Just as Russia’s ambassador in Oslo was complaining of espionage “hysteria” against Russians in Norway last week, Norwegian police were closing in on an alleged Brazilian researcher at the University of Tromsø. Police intelligence agency PST thinks he’s actually a Russian spy, and state broadcaster NRK reported on his arrest and court deportation hearing on Tuesday.
“We have asked that a Brazilian researcher at the University of Tromsø be sent out of Norway because we believe he represents a threat to fundamental national interests,” Hedvig Moe, deputy director of PST, told NRK.
Norway’s Ministry of Justice and Preparedness, which is responsible for immigration issues in addition to the police and court system, had issued a warning about the man on October 20, the same day NRK aired an interview with the Russian ambassador to Norway. NRK reported that the man, a Brazilian citizen, was arrested while on his way to work in the northern city of Tromsø on Monday and his case is being handled as an immigration offense. The local court ordered that he be held in custody for four weeks while an investigation into his background proceeds.
PST views the man as a so-called “illegalist,” someone who operates under an assumed identity as an ordinary resident but who actually works for a foreign intelligence service. NRK reported that he came to Norway as a researcher at the University of Tromsø in the fall of last year, allegedly to study the northern region and hybrid threats.
Moe told NRK that PST is concerned the man has acquired a network of contacts and information on Norwegian policy in the far north. “Even though neither this network nor the information bit for bit isn’t a threat to national security, we are concerned the information can be misused by Russia,” she said.
Moe added that PST, which warned of Russian espionage just last week, has been working in cooperation with other countries’ national security services. “International cooperation is important when working with illegalists because they are very careful, and often good at shielding themselves and working over long periods of time in the countries where they operate,” Moe said.
Russia, according to PST, is known for using such agents in their intelligence operations but it’s seldom their intelligence gathering is revealed. Moe said “they work on a very long-term basis and have a life history that’s built up over time. They don’t as a rule have any direct espionage assignment. In many cases they’re instead used to facilitate espionage, including acquiring agents, networks and access to sensitive information.”
Newspaper VG reported Tuesday that some of the man’s colleagues at the university were “shocked” by his arrest.

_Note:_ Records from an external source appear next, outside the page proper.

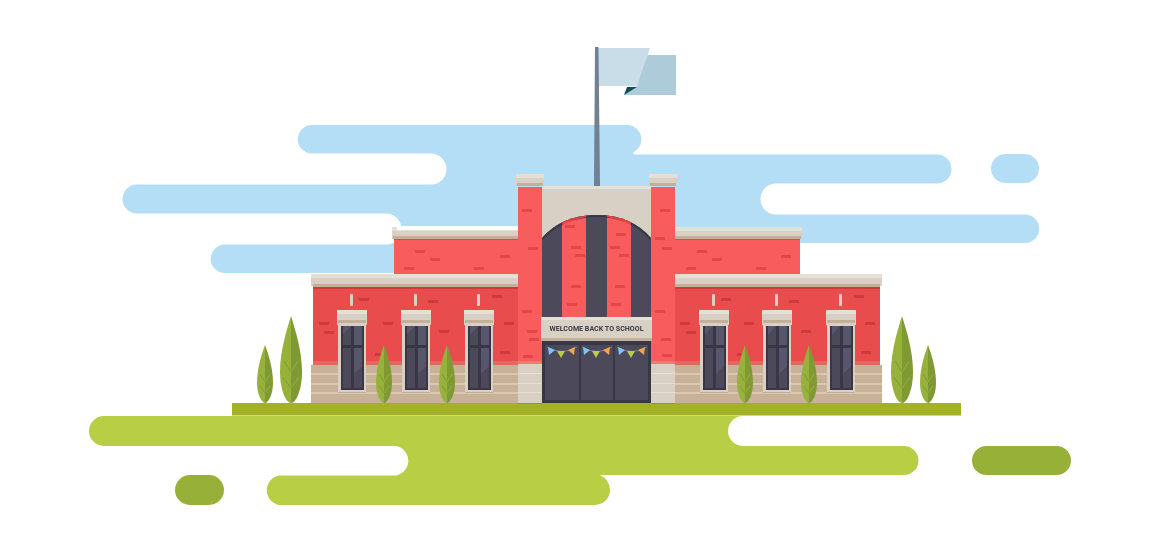
<!DOCTYPE html>
<html lang="en">
<head>
<meta charset="utf-8">
<title>Welcome back to school</title>
<style>
:root{--sky:#b3def6;--grass:#b8cf45;--grass-deep:#97b038;--lawn:#a3b127;--red:#f95c5c;--red-wing:#e84c4c;--brick:#e54545;--brick-wing:#cf3a3c;--stone:#d8d0c5;--stone-light:#e6dfd5;--stone-shade:#c3b09a;--base:#c8b196;--base-line:#ddd0bf;--glass:#4c495a;--glass-light:#58566c;--glass-dark:#393746;--pole:#718093;--leaf:#97b23b;--leaf-dark:#7f9a33;--flag:#c9dde8;--flag-back:#aecbd9;--fold:#0d4f5c}
html,body{margin:0;background:#fff;overflow:hidden}
svg{display:block;width:1160px;height:550px}
.sky{fill:var(--sky)}
.grass{fill:var(--grass)}
.grass-deep{fill:var(--grass-deep)}
.stone{fill:var(--stone)}
.stone-light{fill:var(--stone-light)}
.stone-shade{fill:var(--stone-shade)}
.red{fill:var(--red)}
.red-wing{fill:var(--red-wing)}
.glass{fill:var(--glass)}
.glass-dark{fill:var(--glass-dark)}
.brick{fill:var(--brick)}
.brick-wing{fill:var(--brick-wing)}
.sign-text{font:700 7px Roboto,Inter,sans-serif;fill:#3a3947;text-anchor:middle}
</style>
</head>
<body>
<svg viewBox="0 0 1160 550" role="img" aria-label="Red brick school building with a flag, trees and lawn">
<defs>
  <g id="window">
    <rect class="stone" width="30" height="15"/>
    <rect class="stone-light" width="30" height="4"/>
    <rect class="stone-shade" x="1" y="10" width="28" height="3"/>
    <rect class="stone" x="1" y="13" width="28" height="70"/>
    <rect class="stone-shade" x="1" y="82" width="28" height="1"/>
    <rect class="glass-dark" x="4" y="16" width="23" height="64"/>
    <path fill="var(--glass-light)" d="M6 16H14V35H6ZM17 16H25V35H17ZM17 38H25V78H17Z"/>
    <path class="glass" d="M6 38H14V78H6ZM6 35V25L14 16V35ZM17 78V64L25 56V78Z"/>
    <path class="glass-dark" d="M4 35H27V38H4ZM14 16H17V80H14Z"/>
    <rect class="stone" x="13" y="-16" width="3" height="12" rx="1"/>
  </g>
  <g id="tree-tall">
    <path fill="var(--leaf)" d="M0 0C-5 16-11 36-11 56C-11 74-5 87 0 87Z"/>
    <path fill="var(--leaf-dark)" d="M0 0C5 16 11 36 11 56C11 74 5 87 0 87Z"/>
    <path fill="none" stroke="var(--leaf-dark)" d="M-7 45L0 56M-8 61L0 72"/>
    <path fill="none" stroke="var(--leaf)" d="M7 45L0 56M8 61L0 72"/>
  </g>
  <g id="tree-small">
    <path fill="var(--leaf)" d="M0 0C-4 11-8 24-8 38C-8 50-3 58 0 58Z"/>
    <path fill="var(--leaf-dark)" d="M0 0C4 11 8 24 8 38C8 50 3 58 0 58Z"/>
    <path fill="none" stroke="var(--leaf-dark)" d="M-5 29L0 37M-5 41L0 48"/>
    <path fill="none" stroke="var(--leaf)" d="M5 29L0 37M5 41L0 48"/>
  </g>
  <g id="pillar">
    <rect class="red" x="2" y="13" width="24" height="217"/>
    <rect class="stone" x="2" y="190" width="24" height="39"/>
    <path fill="none" stroke="var(--stone-light)" d="M2 199.500H26M2 209.500H26M2 218.500H26"/>
    <rect fill="#f47873" x="2" y="187" width="24" height="3"/>
    <rect class="stone" width="28" height="12"/>
    <rect class="stone-light" width="28" height="4"/>
    <rect class="stone-shade" x="1" y="9" width="26" height="3"/>
  </g>
  <g id="wing">
    <rect class="red-wing" x="2" y="12" width="205" height="80"/>
    <rect class="brick-wing" x="2" y="12" width="205" height="3"/>
    <rect fill="#df6a60" x="2" y="87" width="205" height="4"/>
    <rect fill="var(--base)" y="91" width="207" height="38"/>
    <path fill="none" stroke="var(--base-line)" stroke-width="1.500" d="M0 100H207M0 110H207M0 119H207"/>
    <rect class="stone" width="207" height="12"/>
    <rect class="stone-light" width="207" height="4"/>
    <rect class="stone-shade" x="2" y="10" width="205" height="3"/>
  </g>
  <rect id="brick" width="10" height="3"/>
  <g id="bunting">
    <path fill="none" stroke="#7b7a88" d="M0 0Q15 9 30 0"/>
    <path fill="#7fc4f2" d="M1 0L8 3L2 8Z"/>
    <path fill="#b8cf45" d="M10 4H18L14 11Z"/>
    <path fill="#f2a54a" d="M21 3L28 0L27 8Z"/>
  </g>
  <clipPath id="arch"><path d="M542 317V238Q562 215 597 215Q631 215 651 238V317Z"/></clipPath>
</defs>

<g id="clouds" class="sky">
  <path d="M312 125H629A14.500 14.500 0 0 1 634 152Q632 154 635 154.500H937A14 14 0 0 1 937 183.500H776A15 15 0 0 0 776 214.500H1025A14 14 0 0 1 1025 243H700V273H225A14 14 0 0 1 225 244.500H386A15 15 0 0 0 386 213.500H137A14 14 0 0 1 137 184.500H431A15 15 0 0 0 431 153.500H312A14 14 0 0 1 312 125Z"/>
  <rect x="991" y="154" width="48" height="29" rx="14.500"/>
</g>

<g id="ground">
  <path class="grass" d="M104 416H743A15 15 0 0 0 743 446H904A14.500 14.500 0 0 1 904 475H600Q610 480 610 490A15 15 0 0 1 595 505H279A15 15 0 0 1 279 475.500H396A15 15 0 0 0 396 446H104A15 15 0 0 1 104 416Z"/>
  <rect class="grass-deep" x="175" y="475" width="49" height="30" rx="15"/>
  <rect class="grass-deep" x="972" y="446" width="99" height="29" rx="14.500"/>
  <rect fill="var(--lawn)" x="232" y="403" width="729" height="12.500"/>
</g>

<g id="flag">
  <path fill="var(--flag-back)" d="M645 55H676V95H624L637 86Z"/>
  <path fill="var(--flag)" d="M598 48H650L637 86H598Z"/>
  <path fill="var(--fold)" d="M627 87H637L624 95Z"/>
  <path fill="var(--pole)" d="M595 47H598.500L600 187H594Z"/>
</g>

<g id="upper-storey">
  <rect class="red" x="394" y="238" width="406" height="37"/>
  <rect class="brick" x="394" y="238" width="406" height="2"/>
  <rect class="stone" x="392" y="227" width="410" height="12"/>
  <rect class="stone-light" x="392" y="227" width="410" height="4"/>
  <rect fill="#fff" x="397" y="226" width="121" height="4"/>
  <rect class="stone-shade" x="393" y="236" width="408" height="3"/>
  <g class="brick">
    <use href="#brick" x="415" y="250"/><use href="#brick" x="430" y="258"/><use href="#brick" x="404" y="267"/><use href="#brick" x="474" y="267"/><use href="#brick" x="500" y="255"/>
    <use href="#brick" x="697" y="250"/><use href="#brick" x="712" y="258"/><use href="#brick" x="686" y="267"/><use href="#brick" x="756" y="267"/><use href="#brick" x="781" y="255"/>
  </g>
</g>

<g id="wings">
  <use href="#wing" x="311" y="274"/>
  <use href="#wing" transform="translate(882 274) scale(-1 1)"/>
  <g class="brick-wing">
    <use href="#brick" x="359" y="298"/><use href="#brick" x="428" y="300"/><use href="#brick" x="492" y="295"/><use href="#brick" x="319" y="322"/><use href="#brick" x="324" y="331"/><use href="#brick" x="383" y="322"/><use href="#brick" x="439" y="330"/><use href="#brick" x="504" y="322"/><use href="#brick" x="375" y="353"/><use href="#brick" x="500" y="351"/>
    <use href="#brick" x="721" y="298"/><use href="#brick" x="789" y="300"/><use href="#brick" x="854" y="295"/><use href="#brick" x="680" y="322"/><use href="#brick" x="686" y="331"/><use href="#brick" x="744" y="322"/><use href="#brick" x="801" y="330"/><use href="#brick" x="865" y="322"/><use href="#brick" x="737" y="353"/><use href="#brick" x="861" y="351"/>
  </g>
  <use href="#window" x="337" y="310"/><use href="#window" x="401" y="310"/><use href="#window" x="464" y="310"/>
  <use href="#window" x="699" y="310"/><use href="#window" x="762" y="310"/><use href="#window" x="826" y="310"/>
</g>

<g id="tower">
  <rect class="stone" x="541" y="187" width="111" height="131"/>
  <rect class="stone-light" x="541" y="186" width="111" height="3"/>
  <g clip-path="url(#arch)">
    <rect class="glass" x="542" y="214" width="109" height="103"/>
    <path class="red" d="M562 214H586V317H562ZM607 214H631V317H607Z"/>
    <path fill="none" stroke="var(--glass-dark)" stroke-width="4" d="M542 238Q562 215 597 215Q631 215 651 238"/>
    <path fill="none" stroke="var(--brick)" stroke-width="4" d="M562 223Q573 217 586 215M607 215Q620 217 631 223"/>
  </g>
  <use href="#pillar" x="516" y="174"/>
  <use href="#pillar" x="649" y="174"/>
  <g class="brick">
    <use href="#brick" x="522" y="209"/><use href="#brick" x="528" y="247"/><use href="#brick" x="522" y="310"/><use href="#brick" x="527" y="330"/><use href="#brick" x="529" y="338"/><use href="#brick" x="523" y="355"/>
    <use href="#brick" x="660" y="209"/><use href="#brick" x="655" y="237"/><use href="#brick" x="662" y="247"/><use href="#brick" x="655" y="310"/><use href="#brick" x="661" y="338"/><use href="#brick" x="662" y="354"/>
    <use href="#brick" x="565" y="225"/><use href="#brick" x="571" y="246"/><use href="#brick" x="575" y="254"/><use href="#brick" x="571" y="285"/><use href="#brick" x="567" y="303"/>
    <use href="#brick" x="616" y="233"/><use href="#brick" x="610" y="246"/><use href="#brick" x="619" y="254"/><use href="#brick" x="615" y="285"/><use href="#brick" x="611" y="303"/>
  </g>
</g>

<g id="entrance">
  <rect class="glass-dark" x="542" y="340" width="109" height="63"/>
  <path class="glass" d="M545 345H579V400H545ZM581 345H613V400H581ZM615 345H648V400H615Z"/>
  <use href="#bunting" x="547" y="347"/><use href="#bunting" x="582" y="347"/><use href="#bunting" x="617" y="347"/>
  <rect class="stone" x="541" y="317" width="111" height="24"/>
  <rect class="stone-light" x="541" y="317" width="111" height="3"/>
  <rect class="stone-shade" x="541" y="338" width="111" height="3"/>
  <text class="sign-text" x="596.500" y="331" textLength="94" lengthAdjust="spacingAndGlyphs">WELCOME BACK TO SCHOOL</text>
</g>

<g id="trees">
  <use href="#tree-small" x="265" y="345"/><use href="#tree-tall" x="291" y="316"/>
  <use href="#tree-small" x="384" y="345"/><use href="#tree-small" x="447" y="345"/>
  <use href="#tree-small" x="745" y="345"/><use href="#tree-small" x="809" y="345"/>
  <use href="#tree-tall" x="902" y="316"/><use href="#tree-small" x="928" y="345"/>
</g>
</svg>
</body>
</html>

Dag Rune Olsen, rector at the University of Tromsø that also uses the name “Norway’s Arctic University,” told NRK that he’d been informed of the researcher’s arrest “and will let this be handled by the police in a secure manner.” All other questions were referred to the police.
“Illegalists operate with another identity than what they were born with,” Moe said. “They need false identity papers, often those of a dead person. We know that Russia earlier has used South American identities, and in this case we believe they have used a Brazilian identify.” According to PST, South American countries are often used because many lack a central population register.
The alleged spy’s arrest comes after a series of other arrests of Russian citizens suspected of using drones to gather information about Norwegian power plants, refineries, offshore-related industry and other strategic infrastructure. Russian Ambassador Teymuraz Ramishvili, who’s been stationed in Oslo for the past six years, agreed to an interview with NRK last week, during which he referred to the arrests as “discriminatory.” He claimed it’s legal for Russians to operate drones in Norway, and that it’s common for tourists to travel with drones.
Foreign Minister Anniken Huitfeldt, however, claims Russian drone operations defy sanctions against Russia that close air space to Russian use. She stressed that Russians are only allowed to fly helicopters in and out of their enclave of Barentsburg on Svalbard.
At least two of the Russians arrested for possession of drones have since been ordered released. Police have appealed, however, and the Russians remain in custody.
Fishing agreement secured despite more drone alarms
The Russian ambassador claimed his country “has not done anything to harm the bilateral relationship” with Norway, but complained Norway has been “behaving in an unfriendly manner” towards Russia. On Tuesday, however, the two countries agreed on a new fisheries agreement for 2023. Russia and Norway have long cooperated on fishing quotas along with search and rescue operations in the Arctic.
“It’s good that we have entered into a new fisheries agreement with Russia, even though we are in an extraordinary situation,” said Fisheries Minister Bjørnar Skjæran, referring to Norway’s strong opposition to Russia’s war on Ukraine.
Norwegian defense forces responded during the weekend, meanwhile, to reports of more drones flying around the Åsgard field in the North Sea. The Coast Guard also sent out a ship to monitor a Russian ice breaker, the Yury Topchev, that was idling in the water near Norway’s largest gas field, Ormen Lange. Norway’s offshore installations and pipelines are now viewed as sabotage targets. The Russian vessel’s extended stay in the area, however, was linked to bad weather farther north.